         On June 23, 2015, police took Sanders to the emergency department and after he reported that he was depressed, anxious, and suicidal after his girlfriend broke up with him. (Tr. 570-71); see also (Tr. 566). Vincent Izediuno, MD, noted that Sanders was not compliant with his treatment. (Tr. 571). On examination, Dr. Izediuno noted that Sanders was depressed, anxious, logical, and oriented. (Tr. 571). Dr. Izediuno admitted Sanders to the psychiatric hospital. (Tr. 573). Upon admission, Sanders told Amit Mohan, MD, that he was depressed, stressed, and unable to sleep well. (Tr. 562). He said that he had racing thoughts and felt powerless, but he tried to work on developing coping skills. (Tr. 562). Dr. Mohan noted that Sanders was oriented and cooperative; had intact memory, concentration, and attention; and had linear and concrete thought. (Tr. 563). On June 26, 2015, Dr. Mohan discharged Sanders from the psychiatric hospital. (Tr. 585). In his discharge notes, Dr. Mohan noted that Sanders was alert, oriented and cooperative; he had intact memory; and he had fair attention and concentration. (Tr. 585).

         On August 28, 2015, Gary Wilkes, MD, noted that Sanders complained about his depression and sleep problems. (Tr. 599). Dr. Wilkes noted that sanders' speech was clear, but his mood was irritable, he was evasive, and he had poor insight and judgment. (Tr. 599). Dr. Wilkes noted that, although Sanders wanted to focus on his depression and anxiety, he did not appear to be either depressed or anxious. (Tr. 600). Instead, Dr. Wilkes stated that Sanders appeared angry, irritable, and bipolar. (Tr. 600). Dr. Wilkes adjusted Sanders' medications. (Tr. 600).

         On October 27, 2015, Bonnie Kaput, APN, noted that Sanders did not pick up the medication that Dr. Wilkes had prescribed in August 2015. (Tr. 968). Sanders told Kaput that he had mood swings and felt anxious, and Kaput noted that Sanders had clear speech and coherent thought processes. (Tr. 967). Kaput continued Sanders' medications. (Tr. 968). At a follow-up on December 15, 2015, Sanders told Kaput that he continued to have mood changes and suicidal ideation, and Kaput again continued his medications. (Tr. 963). On January 12, 2016, Kaput noted that Sanders had clear speech and coherent thought processes, but he continued to have poor judgment and insight. (Tr. 958). She noted that Sanders was not compliant with his medications, but he was compliant with his appointments. (Tr. 958).

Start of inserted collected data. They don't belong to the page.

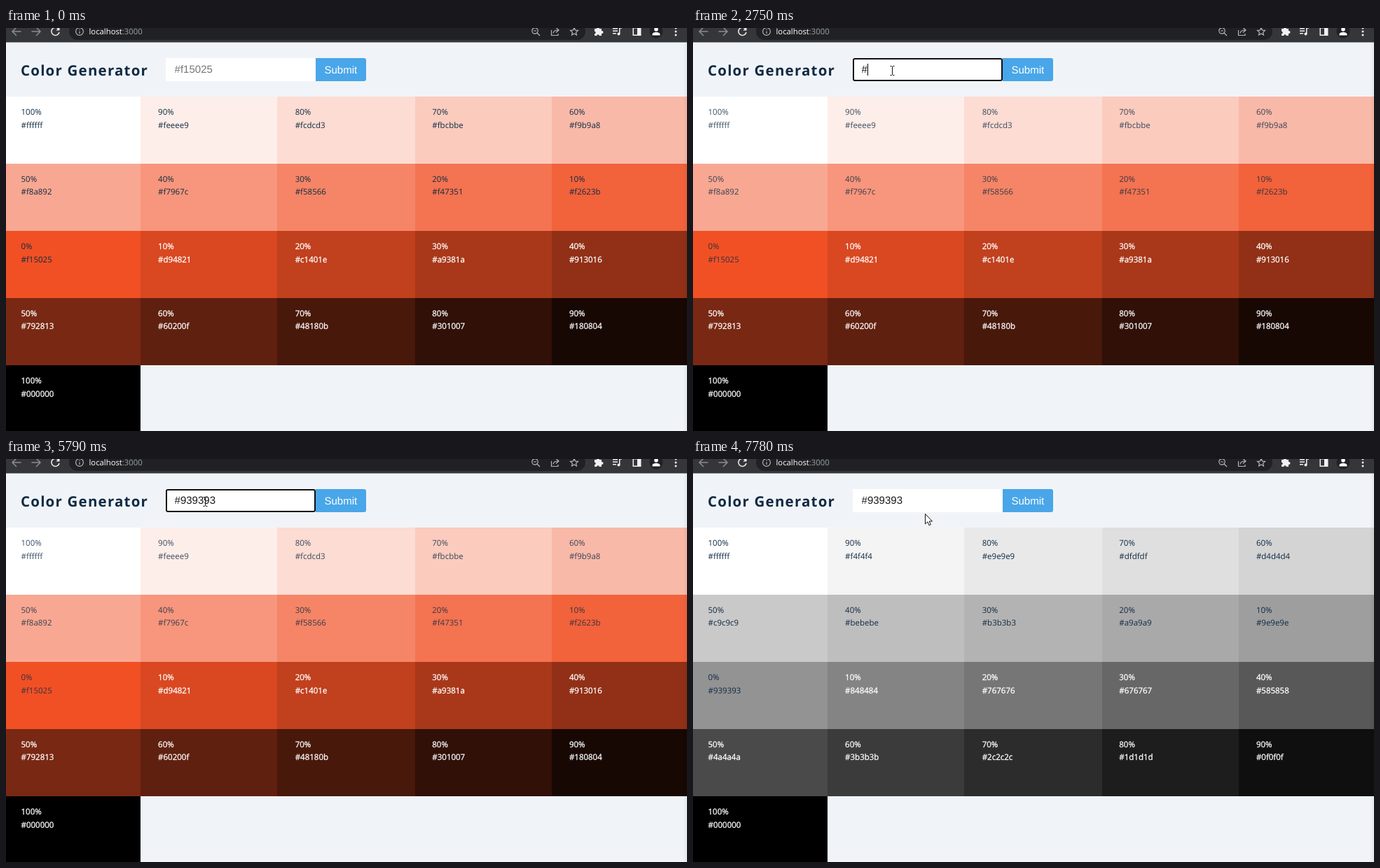
Write an HTML page that moves like this. It is 972x576 px and loops after 8000 ms.

```html
<!DOCTYPE html>
<html lang="en">
<head>
<meta charset="utf-8">
<title>Color Generator</title>
<style>
html, body { margin: 0; width: 100%; height: 100%; overflow: hidden; background: #f0f4f8; }
body { position: relative; text-rendering: geometricPrecision; }
svg, .field, .field * { position: absolute; }
#page { left: 0; top: 0; font: 11.5px "Open Sans", "Noto Sans", sans-serif; }
.title { font-size: 20.5px; font-weight: 700; letter-spacing: 1.2px; fill: #102a42; }
.button { font: 15px "Liberation Sans", Arial, sans-serif; fill: #fff; }
.light { fill: #fff; stroke: #fff; stroke-width: .3px; }
.dark { animation-name: ink; fill: #102a42; }
.line { fill: none; stroke-width: 1.5; }

.dark, #gray, .ring, .hint, .typed, .caret, .cursor {
  animation-duration: 8s;
  animation-delay: -5ms;
  animation-timing-function: step-end;
  animation-iteration-count: infinite;
}
#gray { animation-name: gray; }

.field { left: 228px; top: 43px; width: 214px; height: 33px; background: #fff; font: 15px/17px "Liberation Sans", Arial, sans-serif; }
.ring { inset: 0; box-sizing: border-box; border: 2px solid #101010; border-radius: 3px; outline: 1px solid #f0f4f8; outline-offset: -1px; outline: none; animation-name: ring; }
.hint, .typed { left: 12.6px; top: 8px; height: 17px; white-space: nowrap; overflow: hidden; }
.hint { color: #757575; animation-name: hint; }
.typed { color: #1a1a1a; animation-name: typed; }
.caret { top: 8px; width: 1px; height: 17px; background: #000; animation-name: caret, blink; }

.cursor { left: 0; top: 0; overflow: visible; stroke-linejoin: round; }
.arrow { animation-name: arrow; }
.beam { animation-name: beam; }
.hand { animation-name: hand; }

@keyframes ink { 0% { fill-opacity: 1; } 12.625% { fill-opacity: .82; } 84.875%, to { fill-opacity: 1; } }
@keyframes gray { 0% { opacity: 0; } 84.875%, to { opacity: 1; } }
@keyframes ring { 0% { opacity: 0; } 12.625% { opacity: 1; } 84.875%, to { opacity: 0; } }
@keyframes hint { 0% { opacity: 1; } 34.375%, to { opacity: 0; } }
@keyframes typed {
  0% { width: 0; } 34.375% { width: 1ch; } 53.375% { width: 3ch; } 56.5% { width: 4ch; }
  59.75% { width: 5ch; } 66.125%, to { width: 8ch; }
}
@keyframes caret {
  0% { left: 13px; } 34.375% { left: 21px; } 53.375% { left: 37px; } 56.5% { left: 46px; }
  59.75% { left: 54px; } 66.125%, to { left: 71px; }
}
@keyframes blink {
  0%, 18.75%, 31.25%, 40.75%, 72.375%, 84.875%, to { opacity: 0; }
  12.625%, 25%, 34.375%, 47.125%, 78.5% { opacity: 1; }
}
@keyframes arrow {
  0%, 6.125%, 78.5% { transform: translate(-99px, 0); }
  3.125% { transform: translate(404px, 148px); }
  75.5% { transform: translate(426px, 82px); }
  91.125% { transform: translate(509px, 187px); }
  94.25% { transform: translate(333px, 96px); }
  97.25%, to { transform: translate(331px, 78px); }
}
@keyframes beam {
  0%, 75.5%, to { transform: translate(-99px, 0); }
  6.125% { transform: translate(285px, 57px); }
  9.375% { transform: translate(272px, 50px); }
  12.625% { transform: translate(281px, 54px); }
}
@keyframes hand {
  0%, 91.125%, to { transform: translate(-99px, 0); }
  78.5% { transform: translate(501px, 55px); }
  81.5% { transform: translate(470px, 57px); }
}
</style>
</head>
<body>
<svg id="page" width="972" height="576" viewBox="0 0 972 576">
  <defs>
    <linearGradient id="edge">
      <stop offset="0" stop-color="#000" stop-opacity="0"/>
      <stop offset="1" stop-color="#000" stop-opacity=".05"/>
    </linearGradient>
  </defs>
  <rect width="972" height="576" fill="#f0f4f8"/>

  <!-- browser bar -->
  <rect width="972" height="20.5" fill="#35363a"/>
  <rect x="90" y="-7" width="737" height="24" rx="12" fill="#202124"/>
  <g class="line" stroke="#8b8c8f">
    <path d="M21.5 5H9.5M15-1L9 5l6 6M36.500 5H48.500M43-1l6 6-6 6"/>
  </g>
  <path class="line" d="M75 1.500A5.600 5.600 0 1 0 76 6" stroke="#f1f1f1"/>
  <path d="M76.500-1.500V3.500H71.500z" fill="#f1f1f1"/>
  <g class="line" stroke="#b4b6b9" style="stroke-width:1.2">
    <circle cx="105" cy="5" r="5.400"/>
    <path d="M105 4.500V8M105 1.800V3"/>
    <circle cx="755" cy="4" r="4.200"/>
    <path d="M758 7l4 4M753 4h4"/>
    <path d="M778.500 3v7.500h9.500V8M781 7.500c.5-3.500 3-4.500 7-4.500M785-.5l4 3.500-4 3.500"/>
    <path d="M811-.5l1.600 3.600 3.900.4-2.900 2.600.8 3.900-3.400-2-3.400 2 .8-3.900-2.900-2.600 3.900-.4z"/>
  </g>
  <g fill="#f1f1f1">
    <path d="M840 1h10v10h-10z"/>
    <circle cx="845" cy="0" r="2"/><circle cx="850.500" cy="6" r="2"/>
    <circle cx="874.500" cy="8.500" r="2"/>
    <path d="M866 0h7v1.500h-7zM866 3.500h7v1.500h-7zM866 7h5v1.500h-5zM875-1h4v1.700h-2.500V8.500H875z"/>
    <path d="M894.500-1h12v12h-12zM896 .5v9h5v-9z" fill-rule="evenodd"/>
    <circle cx="956" cy="0" r="1.500"/><circle cx="956" cy="5" r="1.500"/><circle cx="956" cy="10" r="1.500"/>
  </g>
  <g fill="#35363a"><circle cx="840" cy="6.500" r="1.700"/><circle cx="845" cy="11" r="1.700"/></g>
  <circle cx="928" cy="5" r="9.500" fill="#202124"/>
  <path d="M922.500 10.500V9c0-4 11-4 11 0v1.500z" fill="#fff"/><circle cx="928" cy="2" r="2.800" fill="#fff"/>
  <text x="118.500" y="9" font-size="11.300" fill="#fff">localhost<tspan fill="#9aa0a6">:3000</tspan></text>

  <text class="title" x="21" y="68">Color Generator</text>
  <path d="M442 43h69a3 3 0 0 1 3 3v27a3 3 0 0 1-3 3h-69z" fill="#49a6e9"/>
  <text class="button" x="454.500" y="65">Submit</text>

  <g id="orange"></g>
  <g id="gray"></g>
  <rect x="966" y="20.500" width="6" height="556" fill="url(#edge)"/>
</svg>

<div class="field">
  <div class="ring"></div>
  <span class="hint">#f15025</span>
  <span class="typed">#939393</span>
  <i class="caret"></i>
</div>

<svg class="cursor arrow" width="16" height="21">
  <path d="M.5.5V14.800L3.800 11.800 6 16.800 8.300 15.800 6.200 11H10.500z" fill="#fff" stroke="#111"/>
</svg>
<svg class="cursor beam" width="8" height="14">
  <path d="M.5.5H2.500L3.500 1.500 4.500.5H6.500M3.500 1V13M.5 13.500H2.500L3.500 12.500 4.500 13.500H6.500" fill="none" stroke="#111"/>
</svg>
<svg class="cursor hand" width="16" height="21">
  <path d="M4.500 11.500V2Q4.500.5 6 .5T7.500 2V6.500Q9 5.500 10 7 11.500 6.300 12.400 7.700 14.500 7.300 14.500 9.500V13Q14.500 15 13 17V19.500H6V17.500L1 11.500Q.2 9.800 1.800 9.300 3 9.200 4.500 11.500z" fill="#fff" stroke="#111"/>
  <path d="M7.500 6.500V10M10 7V10M12.400 7.700V10.500" stroke="#111" fill="none"/>
</svg>

<script>
const lefts = [0, 192, 387, 584, 779, 972];

const mix = (rgb, to, p) => '#' + rgb.map(c =>
  Math.round((c * (100 - p) + to * p) / 100).toString(16).padStart(2, '0')).join('');

function swatch(color, p, i) {
  const col = i % 5, row = Math.floor(i / 5);
  const x = lefts[col], y = 98 + row * 96;
  const tx = 21.500 + col * 195.600;
  const ink = i > 10 ? 'light' : 'dark';
  return `<rect x="${x}" y="${y}" width="${lefts[col + 1] - x}" height="96" fill="${color}"/>
    <text class="${ink}" x="${tx}" y="${y + 26}">${p}%</text>
    <text class="${ink}" x="${tx}" y="${y + 45 - row % 2}">${color}</text>`;
}

// tints from white down to the base, then shades down to black
function palette(id, rgb) {
  let out = '';
  for (let i = 0; i <= 20; i++) {
    const p = Math.abs(100 - i * 10);
    out += swatch(mix(rgb, i > 10 ? 0 : 255, p), p, i);
  }
  document.getElementById(id).innerHTML = out;
}

palette('orange', [241, 80, 37]);
palette('gray', [147, 147, 147]);
</script>
</body>
</html>
```
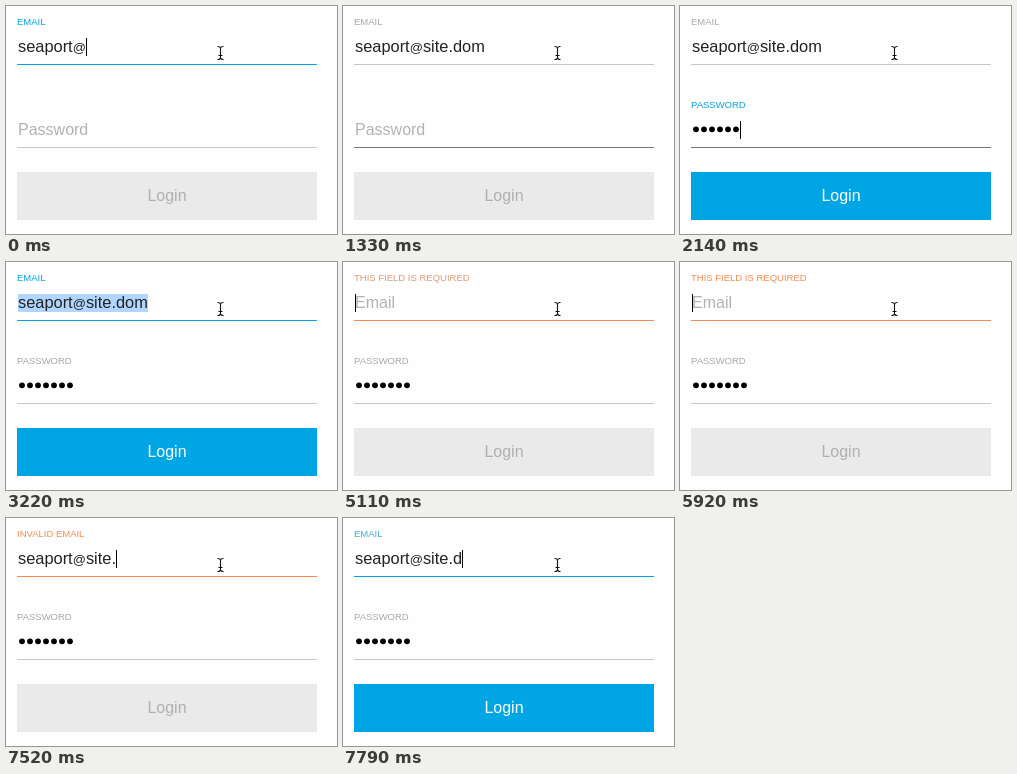
Write an HTML page that moves like this. It is 331 px wide and 228 px high and loops after 8000 ms.

```html
<!DOCTYPE html>
<html lang="en">
<head>
<meta charset="utf-8">
<title>Login form</title>
<style>
  html, body { margin: 0; width: 100%; height: 100%; overflow: hidden; background: #fefefe; }
  svg { display: block; width: 331px; height: 228px; font: 16px "Liberation Sans", Arial, sans-serif; }
  .label { font-size: 9.5px; }
  .value { font-size: 16.4px; fill: #222; }
  .at { font-size: 13px; }
  .hint { fill: #b2b2b2; }
</style>
</head>
<body>
<svg viewBox="0 0 331 228">
  <rect width="331" height="228" fill="#fefefe"/>

  <text id="emailLabel" class="label" x="11" y="19"></text>
  <rect id="selection" x="12" y="32" width="130" height="18" fill="#b2d5fd"/>
  <text id="emailHint" class="hint" x="12" y="46">Email</text>
  <text id="email" class="value" x="12" y="46"><tspan id="user"></tspan><tspan id="at" class="at"></tspan><tspan id="domain"></tspan></text>
  <rect id="emailLine" x="11" y="58" width="300" height="1"/>

  <text id="passLabel" class="label" x="11">PASSWORD</text>
  <text id="passHint" class="hint" x="12" y="129">Password</text>
  <g id="dots"></g>
  <rect id="passLine" x="11" y="141" width="300" height="1"/>

  <rect id="caret" width="1" height="18"/>

  <rect id="button" x="11" y="166" width="300" height="48"/>
  <text id="login" x="161" y="195" text-anchor="middle">Login</text>

  <g fill="none" stroke-linecap="square">
    <path id="beamHalo" stroke="#fff" stroke-width="3"/>
    <path id="beam" stroke="#111" stroke-width="1.1"/>
  </g>
</svg>
<script>
const LOOP = 8000;
const ADDRESS = "seaport@site.dom";
const BLUE = "#00a6e4", ORANGE = "#f58b4e", GREY = "#a8a8a8", RULE = "#c6c6c6", DARK = "#777";
const DOT_STEP = 8, MAX_DOTS = 7;

const $ = id => document.getElementById(id);
const paint = (id, color) => $(id).setAttribute("fill", color);
const show = (id, on) => $(id).setAttribute("visibility", on ? "visible" : "hidden");

// Each step lists only what changes at its time (ms).
const steps = [
  [0, { typed: 8, label: "EMAIL", labelColor: BLUE, line: BLUE, selected: false,
        dots: 0, passColor: "none", passY: 102, passLine: RULE, caret: "email", ready: false }],
  [270, { typed: 10 }],
  [530, { typed: 13 }],
  [800, { typed: 16, line: RULE, passLine: DARK, caret: "pass" }],
  [1060, { labelColor: GREY }],
  [1330, { caret: "" }],
  [1600, { dots: 2, caret: "pass", passColor: "#b5dfee", passY: 105 }],
  [1870, { dots: 4, passColor: BLUE, passY: 102 }],
  [2140, { dots: 6, ready: true }],
  [2410, { dots: 7 }],
  [2950, { caret: "", selected: true, line: BLUE, passLine: RULE, labelColor: "#55a8c6", passColor: "#55a8c6" }],
  [3220, { labelColor: BLUE, passColor: GREY }],
  [5110, { typed: 0, selected: false, caret: "email", label: "THIS FIELD IS REQUIRED",
           labelColor: "#d99a78", line: ORANGE, ready: false }],
  [5380, { labelColor: ORANGE }],
  [5650, { caret: "" }],
  [5920, { caret: "email" }],
  [6190, { typed: 3, label: "INVALID EMAIL" }],
  [6450, { typed: 5 }],
  [6720, { typed: 7 }],
  [6990, { typed: 8 }],
  [7250, { typed: 9 }],
  [7520, { typed: 13 }],
  [7790, { typed: 14, label: "EMAIL", labelColor: "#45acca", line: BLUE, ready: true }]
];

const stateAt = time =>
  Object.assign({}, ...steps.filter(([start]) => start <= time).map(([, change]) => change));

for (let i = 0; i < MAX_DOTS; i++) {
  const dot = document.createElementNS("http://www.w3.org/2000/svg", "circle");
  dot.setAttribute("cx", 16 + i * DOT_STEP);
  dot.setAttribute("cy", 123.3);
  dot.setAttribute("r", 2.9);
  $("dots").append(dot);
}

const beamPath = "M212 40.5q2 0 2.5 1.5q.5-1.5 2.5-1.5M214.5 42V52M212 53.5q2 0 2.5-1.5q.5 1.5 2.5 1.5M213 49.5h3";
for (const id of ["beamHalo", "beam"]) $(id).setAttribute("d", beamPath);

function drawCaret(field, typed, dots) {
  const textWidth = typed ? $("email").getComputedTextLength() : 0;
  const offset = field === "email" ? textWidth : dots * DOT_STEP;
  $("caret").setAttribute("x", Math.round(12 + offset));
  $("caret").setAttribute("y", field === "email" ? 32 : 115);
  show("caret", field);
}

function draw(time) {
  const s = stateAt(time);
  const text = ADDRESS.slice(0, s.typed);
  $("user").textContent = text.slice(0, 7);
  $("at").textContent = text.slice(7, 8);
  $("domain").textContent = text.slice(8);
  $("emailLabel").textContent = s.label;
  paint("emailLabel", s.labelColor);
  paint("emailLine", s.line);
  show("emailHint", !s.typed);
  show("selection", s.selected);

  $("passLabel").setAttribute("y", s.passY);
  paint("passLabel", s.passColor);
  paint("passLine", s.passLine);
  show("passHint", !s.dots);
  [...$("dots").children].forEach((dot, i) =>
    dot.setAttribute("visibility", i < s.dots ? "visible" : "hidden"));

  paint("button", s.ready ? BLUE : "#eaeaea");
  paint("login", s.ready ? "#fff" : "#b0b0b0");
  drawCaret(s.caret, s.typed, s.dots);
}

const begin = performance.now();
function tick() {
  draw((performance.now() - begin) % LOOP);
  requestAnimationFrame(tick);
}
tick();
</script>
</body>
</html>
```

         On July 13, 2016, Irene Shulga, MD, noted that Sanders was not compliant with his treatment. (Tr. 953). Sanders told Dr. Shulga that he was paranoid and depressed, and that his medications did not help him. (Tr. 953). On examination, Dr. Shulga noted that Sanders was superficially cooperative and had poor concentration. (Tr. 953). Dr. Shulga determined that Sanders' “vague and unspecific symptoms” did not meet criteria for a mood disorder, and that his unstructured daily life probably contributed to his unhappiness and depression. (Tr. 954). Dr. Shulga discontinued Sanders' antipsychotic and bipolar medications, prescribed him an antianxiety medication, referred him to individual counseling, and recommended that he would benefit from a vocational program. (Tr. 954). At a follow-up on October 19, 2016, Dr. Shulga noted that Sanders was evasive and appeared “preoccupied with numerous mobile devices in his possession” during his exam. (Tr. 947). Dr. Shulga noted that Sanders had ...

Buy This Entire Record For $7.95

Download the entire decision to receive the complete text, official citation,
docket number, dissents and concurrences, and footnotes for this case.

Learn more about what you receive with purchase of this case.